In 2005, would-be developers outbid conservation agents, offering a staggering $137 million.
What followed was meteoric. Many watched a spectacle of recession, feud, criminal charges and a prison sentence. When it flamed out, environmentalists knocked wood, daring to wish.
Could a place of destiny be a miracle for Florida’s nature and for generations to come?
In chapters ahead, a cast of characters provides an answer of historic proportions: a Latina bird expert from remote Mexico, a creator of a Tanzania game preserve, dwellers of ivory towers, generational ranchers, a Peace Corps veteran turned conservation soldier, a Florida photographer with a missionary’s drive, a Tampa tech entrepreneur taking on a philanthropic passion and a bunch of environmentalists with deep knowledge.
They’re here, pulling on that thick rope of braided strands to save Florida wildlands.
Kevin Spear has reported for nearly 30 years on Florida protection of environmental lands. He tent camped, explored and joined researchers at DeLuca Preserve to report this story. email@example.com

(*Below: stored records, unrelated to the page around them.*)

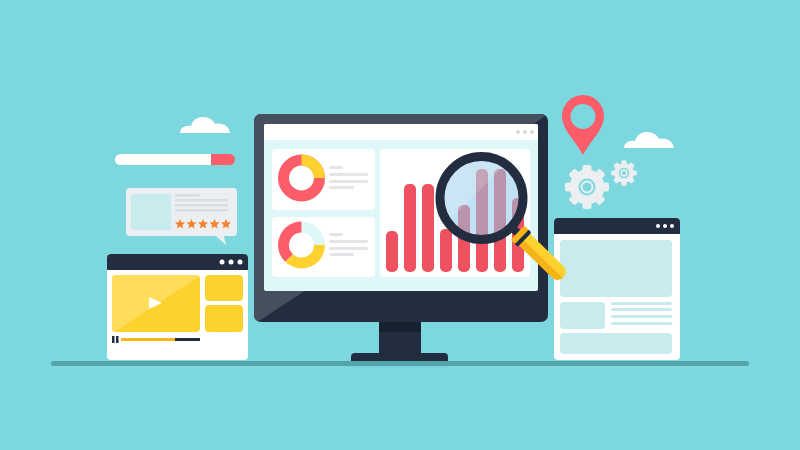
<!DOCTYPE html>
<html lang="en">
<head>
<meta charset="utf-8">
<title>Website analytics illustration</title>
<style>
:root {
  --sky: #7dd7df;
  --ground: #55a3ab;
  --navy: #222d3f;
  --navy-deep: #18212f;
  --navy-light: #454f5d;
  --white: #ffffff;
  --screen: #e0f7f9;
  --mint: #c8ebed;
  --line: #e3e5e8;
  --bubble: #eceff1;
  --red: #fc5d68;
  --red-dark: #ee5260;
  --yellow: #fdd22f;
  --yellow-light: #fedd5b;
  --amber: #f5b417;
  --star: #f4822a;
}
html, body { margin: 0; padding: 0; overflow: hidden; background: var(--sky); }
.canvas { display: block; width: 800px; height: 450px; }
.sky { fill: var(--sky); }
.ground { fill: var(--ground); }
.navy { fill: var(--navy); }
.navy-deep { fill: var(--navy-deep); }
.navy-light { fill: var(--navy-light); }
.white { fill: var(--white); }
.screen { fill: var(--screen); }
.mint { fill: var(--mint); }
.line { fill: var(--line); }
.bubble { fill: var(--bubble); }
.red { fill: var(--red); }
.bars { fill: var(--red-dark); }
.yellow { fill: var(--yellow); }
.yellow-light { fill: var(--yellow-light); }
.amber { fill: var(--amber); }
.star { fill: var(--star); }
.ring { fill: none; stroke-width: 11; }
.ring-red { stroke: var(--red); }
.ring-yellow { stroke: var(--yellow); }
.ring-mint { stroke: var(--screen); }
.lens-rim { fill: none; stroke: var(--navy); stroke-width: 9; }
.lens-glass { fill: #8fc6ea; fill-opacity: .55; }
.lens-shine { fill: #ffffff; fill-opacity: .16; }
.gear { fill: none; stroke: var(--bubble); }
</style>
</head>
<body>
<svg class="canvas" viewBox="0 0 800 450" role="img" aria-label="Desktop monitor with charts under a magnifying glass, surrounded by web page windows and icons">
  <defs>
    <path id="star-shape" d="M0-5 1.4-1.7 5-1.4 2.3 1 3.1 4.5 0 2.6-3.1 4.5-2.3 1-5-1.4-1.4-1.7Z"/>
    <path id="cloud-shape" d="M0 16C0 11 5 8 11 9 13 2 18 0 23 0 29 0 33 3 35 7 42 5 49 9 50 16Z"/>
    <g id="text-lines">
      <rect width="14" height="3" rx="1.5"/>
      <rect y="7" width="39" height="3" rx="1.5"/>
      <rect y="14" width="39" height="3" rx="1.5"/>
      <rect y="20" width="25" height="3" rx="1.5"/>
    </g>
    <rect id="gear-tooth" x="-4.5" y="-22" width="9" height="9" rx="2"/>
    <g id="gear-teeth">
      <use href="#gear-tooth"/>
      <use href="#gear-tooth" transform="rotate(45)"/>
      <use href="#gear-tooth" transform="rotate(90)"/>
      <use href="#gear-tooth" transform="rotate(135)"/>
      <use href="#gear-tooth" transform="rotate(180)"/>
      <use href="#gear-tooth" transform="rotate(225)"/>
      <use href="#gear-tooth" transform="rotate(270)"/>
      <use href="#gear-tooth" transform="rotate(315)"/>
    </g>
    <clipPath id="monitor-clip"><rect x="254" y="114" width="294" height="208" rx="7"/></clipPath>
    <clipPath id="video-clip"><rect x="112" y="275" width="88" height="57" rx="4"/></clipPath>
    <clipPath id="lens-clip"><circle cx="481.500" cy="198" r="38"/></clipPath>
  </defs>

  <rect class="sky" width="800" height="450"/>
  <rect class="ground" x="51" y="361" width="698" height="5" rx="2.500"/>

  <g id="clouds" class="white">
    <use href="#cloud-shape" x="180" y="117"/>
    <use href="#cloud-shape" x="624" y="132"/>
  </g>

  <g id="search-bar">
    <rect class="white" x="115" y="154" width="110" height="11" rx="5.500"/>
    <path class="red" d="M211 154H229.500A5.500 5.500 0 0 1 229.500 165H211Z"/>
  </g>

  <g id="review-bubble">
    <path class="bubble" d="M130 188H233Q237 188 237 192V232Q237 236 233 236H224L226 245 216 236H130Q126 236 126 232V192Q126 188 130 188Z"/>
    <rect class="mint" x="131" y="194" width="40" height="36" rx="3"/>
    <g fill="#d9dde0">
      <rect x="175" y="194" width="25" height="2.500" rx="1"/>
      <rect x="175" y="199" width="53" height="2.500" rx="1"/>
      <rect x="175" y="204" width="53" height="2.500" rx="1"/>
      <rect x="175" y="209" width="53" height="2.500" rx="1"/>
    </g>
    <g class="star">
      <use href="#star-shape" x="180" y="224"/>
      <use href="#star-shape" x="191.500" y="224"/>
      <use href="#star-shape" x="203" y="224"/>
      <use href="#star-shape" x="214.500" y="224"/>
      <use href="#star-shape" x="226" y="224"/>
    </g>
  </g>

  <g id="video-window">
    <rect class="white" x="107" y="254" width="141" height="106" rx="4"/>
    <path class="navy" d="M107 270V258Q107 254 111 254H244Q248 254 248 258V270Z"/>
    <g class="white">
      <circle cx="222" cy="262" r="2.500"/>
      <circle cx="231" cy="262" r="2.500"/>
      <circle cx="240" cy="262" r="2.500"/>
    </g>
    <rect class="yellow" x="112" y="275" width="88" height="57" rx="4"/>
    <path class="yellow-light" clip-path="url(#video-clip)" d="M112 275H200V276L114 332H112Z"/>
    <path class="white" d="M149 297 162 303 149 309Z"/>
    <rect class="yellow" x="205" y="275" width="38" height="26" rx="4"/>
    <rect class="yellow" x="205" y="305" width="38" height="27" rx="4"/>
    <rect class="navy" x="112" y="336" width="2.500" height="7"/>
    <rect class="navy" x="116" y="336" width="2.500" height="7"/>
    <rect class="amber" x="121" y="338" width="55" height="3"/>
    <rect class="navy" x="175" y="338" width="25" height="3"/>
  </g>

  <g id="monitor">
    <rect class="navy-deep" x="379" y="320" width="42" height="34"/>
    <rect class="navy" x="379" y="332" width="42" height="22"/>
    <path class="navy" d="M351 361V357Q351 353 355 353H444Q448 353 448 357V361Z"/>
    <rect class="navy" x="254" y="114" width="294" height="208" rx="7"/>
    <path class="navy-light" clip-path="url(#monitor-clip)" d="M254 114H548L254 322Z"/>
    <path class="navy-light" d="M254 290H306L259 321Q254 319 254 314Z"/>
    <rect class="screen" x="264" y="124" width="274" height="167" rx="2"/>
    <path class="white" d="M264 140V126Q264 124 266 124H536Q538 124 538 126V140Z"/>
    <g fill="#d5d9dc">
      <circle cx="518" cy="132" r="2"/>
      <circle cx="525" cy="132" r="2"/>
      <circle cx="532" cy="132" r="2"/>
    </g>
    <g class="white">
      <rect x="272" y="149" width="103" height="61" rx="4"/>
      <rect x="272" y="217" width="103" height="60" rx="4"/>
      <rect x="380" y="149" width="150" height="128" rx="4"/>
    </g>
    <g id="share-chart">
      <circle class="ring ring-red" cx="301.500" cy="178" r="18"/>
      <path class="ring ring-yellow" d="M301.500 160A18 18 0 0 1 319.500 178"/>
    </g>
    <g id="split-chart">
      <path class="ring ring-mint" d="M301.500 227A18 18 0 0 1 319.500 245"/>
      <path class="ring ring-yellow" d="M319.500 245A18 18 0 0 1 289 257.900"/>
      <path class="ring ring-red" d="M289 257.900A18 18 0 0 1 301.500 227"/>
    </g>
    <g class="line">
      <use href="#text-lines" x="329" y="166"/>
      <use href="#text-lines" x="329" y="233"/>
    </g>
    <g id="bar-chart" class="bars">
      <rect x="386" y="231" width="12" height="41" rx="5"/>
      <rect x="404" y="184" width="12" height="88" rx="5"/>
      <rect x="422" y="184" width="12" height="88" rx="5"/>
      <rect x="440" y="229" width="12" height="43" rx="5"/>
      <rect x="458" y="205" width="12" height="67" rx="5"/>
      <rect x="476" y="169" width="12" height="103" rx="5"/>
      <rect x="494" y="169" width="12" height="103" rx="5"/>
      <rect x="512" y="198" width="12" height="74" rx="5"/>
    </g>
  </g>

  <g id="page-window">
    <rect class="white" x="554" y="218" width="126" height="142" rx="4"/>
    <path class="navy" d="M554 234V222Q554 218 558 218H676Q680 218 680 222V234Z"/>
    <g class="white">
      <circle cx="658" cy="226" r="2"/>
      <circle cx="665" cy="226" r="2"/>
      <circle cx="672" cy="226" r="2"/>
    </g>
    <g class="mint">
      <rect x="560" y="240" width="112" height="57" rx="4"/>
      <rect x="560" y="302" width="45" height="27" rx="4"/>
      <rect x="560" y="333" width="112" height="21" rx="4"/>
      <rect x="611" y="302" width="61" height="3" rx="1.500"/>
      <rect x="611" y="308" width="61" height="3" rx="1.500"/>
      <rect x="611" y="315" width="61" height="3" rx="1.500"/>
      <rect x="611" y="322" width="61" height="3" rx="1.500"/>
    </g>
  </g>

  <g id="magnifier">
    <g transform="translate(481.500 198) rotate(44)">
      <rect class="navy" x="44" y="-4" width="14" height="8"/>
      <path class="yellow" d="M54-8H106A8 8 0 0 1 106 8H54Z"/>
      <path class="amber" d="M54 1H114A8 8 0 0 1 106 8H54Z"/>
      <rect class="navy" x="55" y="-10" width="5" height="20" rx="2"/>
      <rect class="amber" x="50" y="-10" width="6" height="20" rx="2"/>
    </g>
    <circle class="lens-glass" cx="481.500" cy="198" r="40"/>
    <path class="lens-shine" clip-path="url(#lens-clip)" d="M440 158H512L440 230Z"/>
    <circle class="lens-rim" cx="481.500" cy="198" r="41.500"/>
  </g>

  <g id="location-pin">
    <path class="red" fill-rule="evenodd" d="M583 155C576 141 562 130 562 116A21 21 0 0 1 604 116C604 130 590 141 583 155ZM583 104A12.500 12.500 0 1 0 583 129A12.500 12.500 0 1 0 583 104Z"/>
  </g>

  <g id="gears">
    <g transform="translate(587 187)">
      <use class="bubble" href="#gear-teeth"/>
      <circle class="gear" r="13" stroke-width="9"/>
      <circle class="gear" r="5.500" stroke-width="2"/>
    </g>
    <g transform="translate(624 173) scale(.58)">
      <use class="bubble" href="#gear-teeth"/>
      <circle class="gear" r="13" stroke-width="8"/>
      <circle class="gear" r="5" stroke-width="3"/>
    </g>
  </g>
</svg>
</body>
</html>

This story was produced in partnership with the Florida Climate Reporting Network, a multi-newsroom initiative formed to cover the impacts of climate change in the state.